Robin Lόpez was once like many of his peers growing up in Richmond and San Pablo, suffering from what he called a “misguided trajectory.”
But the 28-year-old De Anza High graduate has since become an award-winning community advocate and a research associate at Lawrence Berkeley National Lab — factors that greatly contributed to his being invited as a keynote speaker at tomorrow’s 8th Annual Summit on Children and Youth in Richmond.
The youth summit — a collaboration between the Richmond Community Foundation and the West Contra Costa Unified School District — is set to feature a college and career fair and resource village for students, teachers and parents. It runs from 11 a.m. to 7 p.m. Wednesday at Richmond Memorial Auditorium, 403 Civic Center Plaza.
The summit’s aim is to invite educators, community organizations and leaders, government and elected officials, businesses, and area foundations under one roof to develop innovative approaches to support the development of local youth.
Lόpez has emerged as a recent, shining example of that quest.

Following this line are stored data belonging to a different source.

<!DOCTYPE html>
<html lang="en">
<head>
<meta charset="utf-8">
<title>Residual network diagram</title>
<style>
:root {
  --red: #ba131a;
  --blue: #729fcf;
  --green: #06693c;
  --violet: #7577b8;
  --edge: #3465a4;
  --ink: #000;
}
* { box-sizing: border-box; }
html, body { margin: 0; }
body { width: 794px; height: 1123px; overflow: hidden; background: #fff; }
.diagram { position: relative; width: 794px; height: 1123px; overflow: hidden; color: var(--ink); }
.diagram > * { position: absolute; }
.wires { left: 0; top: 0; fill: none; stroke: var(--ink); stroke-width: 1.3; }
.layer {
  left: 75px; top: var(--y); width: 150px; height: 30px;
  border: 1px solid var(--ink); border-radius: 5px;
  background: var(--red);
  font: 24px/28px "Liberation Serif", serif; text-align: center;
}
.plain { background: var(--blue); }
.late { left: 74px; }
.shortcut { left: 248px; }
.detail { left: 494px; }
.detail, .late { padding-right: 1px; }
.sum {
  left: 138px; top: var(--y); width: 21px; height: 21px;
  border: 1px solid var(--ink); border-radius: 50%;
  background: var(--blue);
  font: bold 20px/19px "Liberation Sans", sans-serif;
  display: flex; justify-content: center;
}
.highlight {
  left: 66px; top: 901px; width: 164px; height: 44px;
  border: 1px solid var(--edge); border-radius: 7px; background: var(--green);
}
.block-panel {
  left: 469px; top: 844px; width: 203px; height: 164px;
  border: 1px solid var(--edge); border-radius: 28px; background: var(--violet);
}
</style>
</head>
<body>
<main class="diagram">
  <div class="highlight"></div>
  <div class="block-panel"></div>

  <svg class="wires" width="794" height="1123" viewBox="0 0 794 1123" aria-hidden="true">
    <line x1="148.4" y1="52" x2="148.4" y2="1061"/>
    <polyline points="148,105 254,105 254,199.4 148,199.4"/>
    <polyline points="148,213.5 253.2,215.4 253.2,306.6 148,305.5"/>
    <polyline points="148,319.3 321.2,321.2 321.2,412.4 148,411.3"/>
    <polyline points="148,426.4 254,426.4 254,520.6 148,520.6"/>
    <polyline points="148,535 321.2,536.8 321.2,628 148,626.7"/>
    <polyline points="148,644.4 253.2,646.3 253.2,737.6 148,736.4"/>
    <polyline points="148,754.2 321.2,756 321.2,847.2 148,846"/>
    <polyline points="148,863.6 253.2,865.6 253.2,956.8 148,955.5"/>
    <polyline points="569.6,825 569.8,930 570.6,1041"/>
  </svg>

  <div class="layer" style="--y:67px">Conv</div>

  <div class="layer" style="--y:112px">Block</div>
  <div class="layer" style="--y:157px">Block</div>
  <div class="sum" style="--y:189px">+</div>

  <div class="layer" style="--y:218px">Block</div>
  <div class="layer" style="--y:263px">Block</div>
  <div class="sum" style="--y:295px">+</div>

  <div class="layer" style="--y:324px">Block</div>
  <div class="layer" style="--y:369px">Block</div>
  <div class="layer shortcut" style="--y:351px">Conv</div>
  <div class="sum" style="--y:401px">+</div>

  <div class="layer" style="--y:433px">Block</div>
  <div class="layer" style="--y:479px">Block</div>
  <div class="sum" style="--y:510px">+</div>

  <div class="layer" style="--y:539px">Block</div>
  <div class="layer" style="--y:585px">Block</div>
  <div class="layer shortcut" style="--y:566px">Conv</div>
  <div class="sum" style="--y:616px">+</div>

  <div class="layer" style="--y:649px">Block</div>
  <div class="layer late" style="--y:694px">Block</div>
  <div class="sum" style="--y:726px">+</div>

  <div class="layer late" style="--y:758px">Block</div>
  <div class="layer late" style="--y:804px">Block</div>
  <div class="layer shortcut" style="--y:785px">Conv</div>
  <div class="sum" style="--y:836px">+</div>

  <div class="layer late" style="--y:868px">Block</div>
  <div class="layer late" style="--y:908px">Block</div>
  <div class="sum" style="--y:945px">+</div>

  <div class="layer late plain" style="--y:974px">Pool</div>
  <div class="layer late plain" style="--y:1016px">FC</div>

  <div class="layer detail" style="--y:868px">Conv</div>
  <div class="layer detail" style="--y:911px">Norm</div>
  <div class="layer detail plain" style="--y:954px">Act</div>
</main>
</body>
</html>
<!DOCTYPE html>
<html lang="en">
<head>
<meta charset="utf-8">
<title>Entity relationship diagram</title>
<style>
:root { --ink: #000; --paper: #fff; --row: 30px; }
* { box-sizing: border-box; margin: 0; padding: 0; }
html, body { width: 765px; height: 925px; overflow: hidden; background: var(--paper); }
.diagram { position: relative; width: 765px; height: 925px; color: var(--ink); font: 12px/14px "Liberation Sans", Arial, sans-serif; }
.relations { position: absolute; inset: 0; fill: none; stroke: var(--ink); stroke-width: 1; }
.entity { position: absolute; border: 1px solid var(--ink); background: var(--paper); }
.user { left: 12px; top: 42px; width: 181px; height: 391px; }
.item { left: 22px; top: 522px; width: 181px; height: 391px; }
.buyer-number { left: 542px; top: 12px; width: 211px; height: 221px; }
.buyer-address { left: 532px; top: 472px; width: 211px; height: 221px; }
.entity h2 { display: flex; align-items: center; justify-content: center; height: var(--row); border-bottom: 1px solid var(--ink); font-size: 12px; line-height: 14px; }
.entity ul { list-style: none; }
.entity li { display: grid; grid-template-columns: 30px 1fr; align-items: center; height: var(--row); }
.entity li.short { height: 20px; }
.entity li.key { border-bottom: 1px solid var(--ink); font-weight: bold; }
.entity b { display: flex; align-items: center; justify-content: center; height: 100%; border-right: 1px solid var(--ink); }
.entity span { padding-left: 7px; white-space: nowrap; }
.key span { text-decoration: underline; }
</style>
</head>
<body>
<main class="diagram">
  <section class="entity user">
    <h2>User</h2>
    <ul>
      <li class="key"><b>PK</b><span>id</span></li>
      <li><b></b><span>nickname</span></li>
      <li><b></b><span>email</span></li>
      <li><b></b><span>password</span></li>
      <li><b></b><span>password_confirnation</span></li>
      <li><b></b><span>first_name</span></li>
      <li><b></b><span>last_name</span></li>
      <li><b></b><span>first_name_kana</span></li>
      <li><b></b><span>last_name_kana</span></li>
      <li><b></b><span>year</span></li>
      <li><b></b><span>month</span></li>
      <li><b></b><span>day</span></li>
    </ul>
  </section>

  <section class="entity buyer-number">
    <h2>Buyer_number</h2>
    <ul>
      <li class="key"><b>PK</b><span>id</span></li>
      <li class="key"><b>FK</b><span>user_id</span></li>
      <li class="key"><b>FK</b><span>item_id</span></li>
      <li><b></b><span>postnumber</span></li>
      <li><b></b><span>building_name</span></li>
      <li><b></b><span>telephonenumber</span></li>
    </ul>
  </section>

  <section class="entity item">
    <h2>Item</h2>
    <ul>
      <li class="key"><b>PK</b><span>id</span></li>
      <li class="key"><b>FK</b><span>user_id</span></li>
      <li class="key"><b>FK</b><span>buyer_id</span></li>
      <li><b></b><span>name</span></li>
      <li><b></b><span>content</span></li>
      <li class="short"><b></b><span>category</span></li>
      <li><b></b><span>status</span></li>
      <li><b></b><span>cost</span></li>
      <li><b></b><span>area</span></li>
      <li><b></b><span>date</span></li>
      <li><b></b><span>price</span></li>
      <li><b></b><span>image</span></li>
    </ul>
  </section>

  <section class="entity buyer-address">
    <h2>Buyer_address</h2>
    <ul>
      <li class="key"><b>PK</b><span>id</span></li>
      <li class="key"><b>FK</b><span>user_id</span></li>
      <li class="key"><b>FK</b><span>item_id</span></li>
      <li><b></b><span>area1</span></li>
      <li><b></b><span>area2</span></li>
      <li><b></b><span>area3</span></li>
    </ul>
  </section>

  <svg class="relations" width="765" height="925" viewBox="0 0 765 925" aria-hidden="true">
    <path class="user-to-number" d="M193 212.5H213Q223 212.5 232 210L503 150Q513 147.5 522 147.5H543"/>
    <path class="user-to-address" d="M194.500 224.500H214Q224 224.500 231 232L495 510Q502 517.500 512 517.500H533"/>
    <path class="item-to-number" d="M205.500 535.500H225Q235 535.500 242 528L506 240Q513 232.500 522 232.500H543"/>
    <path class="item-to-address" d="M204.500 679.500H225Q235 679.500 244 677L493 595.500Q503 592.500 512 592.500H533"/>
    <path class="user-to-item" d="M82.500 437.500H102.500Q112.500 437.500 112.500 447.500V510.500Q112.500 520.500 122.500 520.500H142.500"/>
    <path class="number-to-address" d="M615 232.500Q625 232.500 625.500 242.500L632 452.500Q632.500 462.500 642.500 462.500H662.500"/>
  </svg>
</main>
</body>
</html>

Through resources, opportunities and mentorship — all of which will be offered at tomorrow’s summit — Lόpez‘s passion for STEM was sparked.
He may be the summit’s youngest speaker, but his experiences directly connect with those of local youth. The first in his large family to graduate from college, Lόpez said he was on the wrong path until the death of his best friend in 2010, which got him thinking about the lack of opportunities for young people in his community, many of whom had also gone through the common experience of losing friends to violence or other tragic incidents.
Lόpez says a strong family foundation and supportive cast of friends helped lead him down the right path. Opportunities are expanding for local youth, he adds, and he hopes if anything to impart on young people the importance of searching for and tapping those opportunities and mentors.
At Lawrence Berkeley National Lab, Lopez is currently working on projects for the U.S. Department of Energy, including studying how water resources are affected by climate change.
He is meanwhile pursuing a graduate degree in water resources engineering. Recently, he helped organize the March for Science in San Francisco, an effort that received coverage by KQED.
Lόpez got here after earning multiple degrees at Contra Costa College before later transferring and graduating from San Francisco State University.
He even finds time to mentor and teach 4th and 5th graders for the local non-profit, Metas.
His hard-work and passion for community service has resulted in a number of high-profile awards, including the Kennedy-King Memorial Scholarship Fund award and the White House Presidential Service Award.
He may be the first Richmond native be awarded the National Science Foundation Fellowship.
“And I won’t be the last,” he says confidently.
Although he doubted himself many times, loved ones and mentors “reminded me that I had potential and much to offer the world,” Lopez said.
That appears to be the difference, as the Richmond area is “full of untapped potential,” he said.
“I am one just example of what engagement and mentorship can produce,” he said. “I can provide countless stories and examples of many others who I feel are more deserving of me. Unfortunately, at a young age they were discouraged from pursuing their interests. This summit will be a platform for me to remind our youth to maintain resiliency and push the boundaries we’re falsely confined to.”
For a schedule of events and more information about keynote speakers, workshops and other offerings at the annual summit, visit here.